» **Stored data**
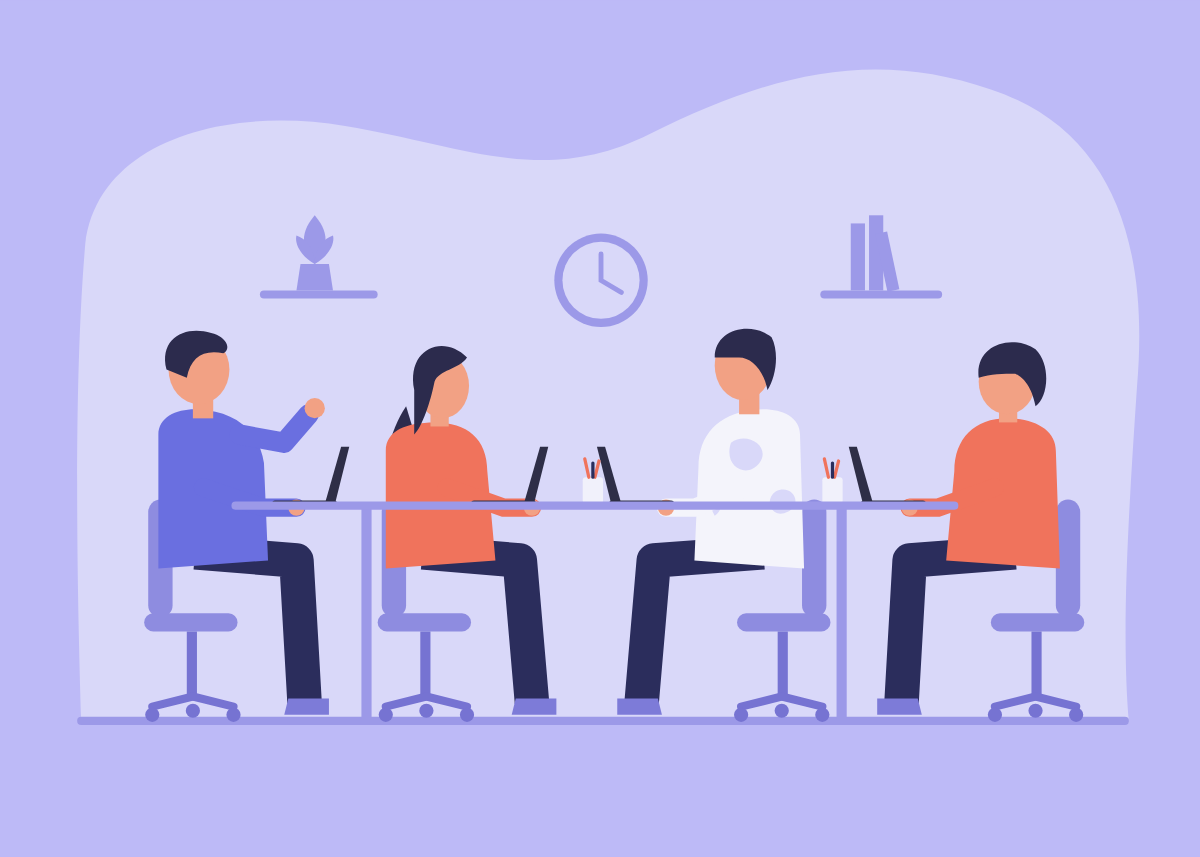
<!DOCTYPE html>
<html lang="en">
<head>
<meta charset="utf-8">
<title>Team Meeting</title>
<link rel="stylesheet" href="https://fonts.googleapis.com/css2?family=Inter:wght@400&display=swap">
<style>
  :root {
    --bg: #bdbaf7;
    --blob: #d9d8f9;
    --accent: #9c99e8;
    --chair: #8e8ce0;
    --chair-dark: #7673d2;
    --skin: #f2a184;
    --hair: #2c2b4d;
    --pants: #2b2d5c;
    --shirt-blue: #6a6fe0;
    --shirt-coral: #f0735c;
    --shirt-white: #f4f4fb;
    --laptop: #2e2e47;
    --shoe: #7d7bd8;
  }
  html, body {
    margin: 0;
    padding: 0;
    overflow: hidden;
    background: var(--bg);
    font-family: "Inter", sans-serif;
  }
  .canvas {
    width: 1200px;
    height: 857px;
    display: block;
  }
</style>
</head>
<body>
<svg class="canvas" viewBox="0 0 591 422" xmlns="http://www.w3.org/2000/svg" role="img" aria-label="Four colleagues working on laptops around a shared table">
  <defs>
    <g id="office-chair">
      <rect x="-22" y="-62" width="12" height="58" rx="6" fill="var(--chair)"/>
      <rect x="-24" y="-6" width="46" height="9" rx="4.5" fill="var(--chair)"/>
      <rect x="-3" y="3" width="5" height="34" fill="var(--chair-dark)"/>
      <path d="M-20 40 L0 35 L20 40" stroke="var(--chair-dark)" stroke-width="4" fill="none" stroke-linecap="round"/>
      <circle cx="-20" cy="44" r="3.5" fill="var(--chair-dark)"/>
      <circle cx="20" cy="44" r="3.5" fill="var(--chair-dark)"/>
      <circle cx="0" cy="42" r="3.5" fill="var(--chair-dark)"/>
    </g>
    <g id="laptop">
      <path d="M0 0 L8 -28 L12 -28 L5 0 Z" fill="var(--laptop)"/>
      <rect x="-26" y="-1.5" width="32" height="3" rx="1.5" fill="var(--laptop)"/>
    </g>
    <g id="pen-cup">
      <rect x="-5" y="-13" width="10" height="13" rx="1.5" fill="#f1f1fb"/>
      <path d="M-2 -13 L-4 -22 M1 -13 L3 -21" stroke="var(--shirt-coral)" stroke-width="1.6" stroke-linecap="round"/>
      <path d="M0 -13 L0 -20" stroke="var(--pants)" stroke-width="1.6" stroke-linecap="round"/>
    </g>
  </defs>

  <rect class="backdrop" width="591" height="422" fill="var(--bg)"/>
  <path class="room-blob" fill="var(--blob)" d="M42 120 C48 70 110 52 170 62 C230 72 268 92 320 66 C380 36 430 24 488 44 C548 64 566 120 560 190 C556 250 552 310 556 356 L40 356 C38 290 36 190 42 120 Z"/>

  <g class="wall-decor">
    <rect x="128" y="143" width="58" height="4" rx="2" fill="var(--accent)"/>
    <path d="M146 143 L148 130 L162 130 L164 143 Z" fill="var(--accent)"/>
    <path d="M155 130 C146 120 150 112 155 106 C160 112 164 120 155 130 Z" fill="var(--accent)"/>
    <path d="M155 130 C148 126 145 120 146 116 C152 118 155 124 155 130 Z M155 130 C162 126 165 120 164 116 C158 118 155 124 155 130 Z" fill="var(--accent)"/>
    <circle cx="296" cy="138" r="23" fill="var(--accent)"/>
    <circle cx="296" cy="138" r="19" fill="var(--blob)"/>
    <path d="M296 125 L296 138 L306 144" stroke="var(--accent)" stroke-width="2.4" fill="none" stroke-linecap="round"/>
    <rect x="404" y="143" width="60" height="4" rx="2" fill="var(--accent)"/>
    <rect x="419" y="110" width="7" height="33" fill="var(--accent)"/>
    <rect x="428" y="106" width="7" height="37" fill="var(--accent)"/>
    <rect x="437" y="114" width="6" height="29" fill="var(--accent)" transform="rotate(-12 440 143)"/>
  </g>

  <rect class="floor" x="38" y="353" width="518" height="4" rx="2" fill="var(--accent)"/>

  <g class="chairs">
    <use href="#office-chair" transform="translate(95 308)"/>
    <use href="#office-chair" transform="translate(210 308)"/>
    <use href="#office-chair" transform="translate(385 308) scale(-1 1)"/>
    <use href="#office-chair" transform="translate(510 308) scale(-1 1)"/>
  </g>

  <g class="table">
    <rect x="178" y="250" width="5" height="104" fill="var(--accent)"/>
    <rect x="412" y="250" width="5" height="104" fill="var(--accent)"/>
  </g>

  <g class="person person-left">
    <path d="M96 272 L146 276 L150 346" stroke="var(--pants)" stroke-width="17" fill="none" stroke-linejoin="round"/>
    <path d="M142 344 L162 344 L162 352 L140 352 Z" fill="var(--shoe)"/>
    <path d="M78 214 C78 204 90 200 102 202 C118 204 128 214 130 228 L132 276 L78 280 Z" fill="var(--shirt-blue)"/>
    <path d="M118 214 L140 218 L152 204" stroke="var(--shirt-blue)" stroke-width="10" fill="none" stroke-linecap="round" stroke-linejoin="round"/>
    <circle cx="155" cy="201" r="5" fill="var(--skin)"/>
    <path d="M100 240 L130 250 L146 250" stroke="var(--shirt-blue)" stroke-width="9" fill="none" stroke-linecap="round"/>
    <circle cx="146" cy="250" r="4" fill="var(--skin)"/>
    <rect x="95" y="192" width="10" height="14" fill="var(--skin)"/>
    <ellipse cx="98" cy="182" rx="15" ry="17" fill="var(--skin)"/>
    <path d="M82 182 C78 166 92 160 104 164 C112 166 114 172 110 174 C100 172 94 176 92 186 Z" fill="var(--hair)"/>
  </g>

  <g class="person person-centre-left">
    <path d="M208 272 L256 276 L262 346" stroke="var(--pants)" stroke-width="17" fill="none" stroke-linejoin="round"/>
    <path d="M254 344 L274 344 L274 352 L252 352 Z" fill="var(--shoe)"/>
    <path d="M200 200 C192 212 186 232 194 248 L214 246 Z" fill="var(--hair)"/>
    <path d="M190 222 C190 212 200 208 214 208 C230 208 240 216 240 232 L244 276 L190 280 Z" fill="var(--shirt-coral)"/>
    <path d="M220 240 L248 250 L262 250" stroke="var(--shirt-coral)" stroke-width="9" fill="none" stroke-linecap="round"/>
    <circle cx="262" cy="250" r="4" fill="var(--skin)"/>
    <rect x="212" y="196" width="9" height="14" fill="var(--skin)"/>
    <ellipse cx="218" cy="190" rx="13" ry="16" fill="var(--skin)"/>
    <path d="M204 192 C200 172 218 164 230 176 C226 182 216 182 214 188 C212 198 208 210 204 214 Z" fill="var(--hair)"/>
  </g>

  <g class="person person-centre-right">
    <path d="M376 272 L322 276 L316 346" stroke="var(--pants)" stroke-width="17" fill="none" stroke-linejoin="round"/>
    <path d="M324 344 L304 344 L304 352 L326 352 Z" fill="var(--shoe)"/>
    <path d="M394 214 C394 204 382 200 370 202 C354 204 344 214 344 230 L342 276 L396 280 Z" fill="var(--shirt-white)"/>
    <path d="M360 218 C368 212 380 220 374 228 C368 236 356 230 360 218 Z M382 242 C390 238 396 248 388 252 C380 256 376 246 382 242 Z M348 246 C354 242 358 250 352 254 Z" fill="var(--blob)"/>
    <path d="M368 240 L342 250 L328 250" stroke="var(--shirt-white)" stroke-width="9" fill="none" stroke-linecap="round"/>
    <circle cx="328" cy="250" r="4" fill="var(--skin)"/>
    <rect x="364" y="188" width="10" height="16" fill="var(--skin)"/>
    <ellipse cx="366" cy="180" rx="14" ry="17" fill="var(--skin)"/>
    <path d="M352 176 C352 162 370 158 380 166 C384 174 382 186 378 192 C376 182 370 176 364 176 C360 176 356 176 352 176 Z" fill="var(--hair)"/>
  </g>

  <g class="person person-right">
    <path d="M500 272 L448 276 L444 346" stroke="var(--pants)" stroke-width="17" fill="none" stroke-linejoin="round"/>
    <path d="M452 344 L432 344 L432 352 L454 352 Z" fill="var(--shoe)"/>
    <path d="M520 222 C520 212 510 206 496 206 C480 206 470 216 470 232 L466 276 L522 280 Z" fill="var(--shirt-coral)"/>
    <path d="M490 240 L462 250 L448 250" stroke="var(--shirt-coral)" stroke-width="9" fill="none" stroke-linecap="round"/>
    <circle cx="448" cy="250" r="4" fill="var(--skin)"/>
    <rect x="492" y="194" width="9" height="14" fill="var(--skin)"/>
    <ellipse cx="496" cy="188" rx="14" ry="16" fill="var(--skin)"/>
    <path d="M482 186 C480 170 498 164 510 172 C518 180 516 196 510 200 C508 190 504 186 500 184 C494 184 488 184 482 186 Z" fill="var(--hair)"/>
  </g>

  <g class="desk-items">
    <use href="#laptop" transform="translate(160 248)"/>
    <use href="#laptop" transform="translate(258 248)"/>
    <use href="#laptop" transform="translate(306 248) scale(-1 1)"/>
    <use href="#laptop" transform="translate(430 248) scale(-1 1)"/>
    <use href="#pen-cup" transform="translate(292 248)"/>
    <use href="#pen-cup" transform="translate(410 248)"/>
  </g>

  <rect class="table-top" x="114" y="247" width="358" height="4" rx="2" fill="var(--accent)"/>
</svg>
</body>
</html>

» **Assignment**
Return only the stretch of the material above from the line holding "344 L162 344" through the line holding "272 L256 276", copied exactly.

» **Solution for this problem**
    <path d="M142 344 L162 344 L162 352 L140 352 Z" fill="var(--shoe)"/>
    <path d="M78 214 C78 204 90 200 102 202 C118 204 128 214 130 228 L132 276 L78 280 Z" fill="var(--shirt-blue)"/>
    <path d="M118 214 L140 218 L152 204" stroke="var(--shirt-blue)" stroke-width="10" fill="none" stroke-linecap="round" stroke-linejoin="round"/>
    <circle cx="155" cy="201" r="5" fill="var(--skin)"/>
    <path d="M100 240 L130 250 L146 250" stroke="var(--shirt-blue)" stroke-width="9" fill="none" stroke-linecap="round"/>
    <circle cx="146" cy="250" r="4" fill="var(--skin)"/>
    <rect x="95" y="192" width="10" height="14" fill="var(--skin)"/>
    <ellipse cx="98" cy="182" rx="15" ry="17" fill="var(--skin)"/>
    <path d="M82 182 C78 166 92 160 104 164 C112 166 114 172 110 174 C100 172 94 176 92 186 Z" fill="var(--hair)"/>
  </g>

  <g class="person person-centre-left">
    <path d="M208 272 L256 276 L262 346" stroke="var(--pants)" stroke-width="17" fill="none" stroke-linejoin="round"/>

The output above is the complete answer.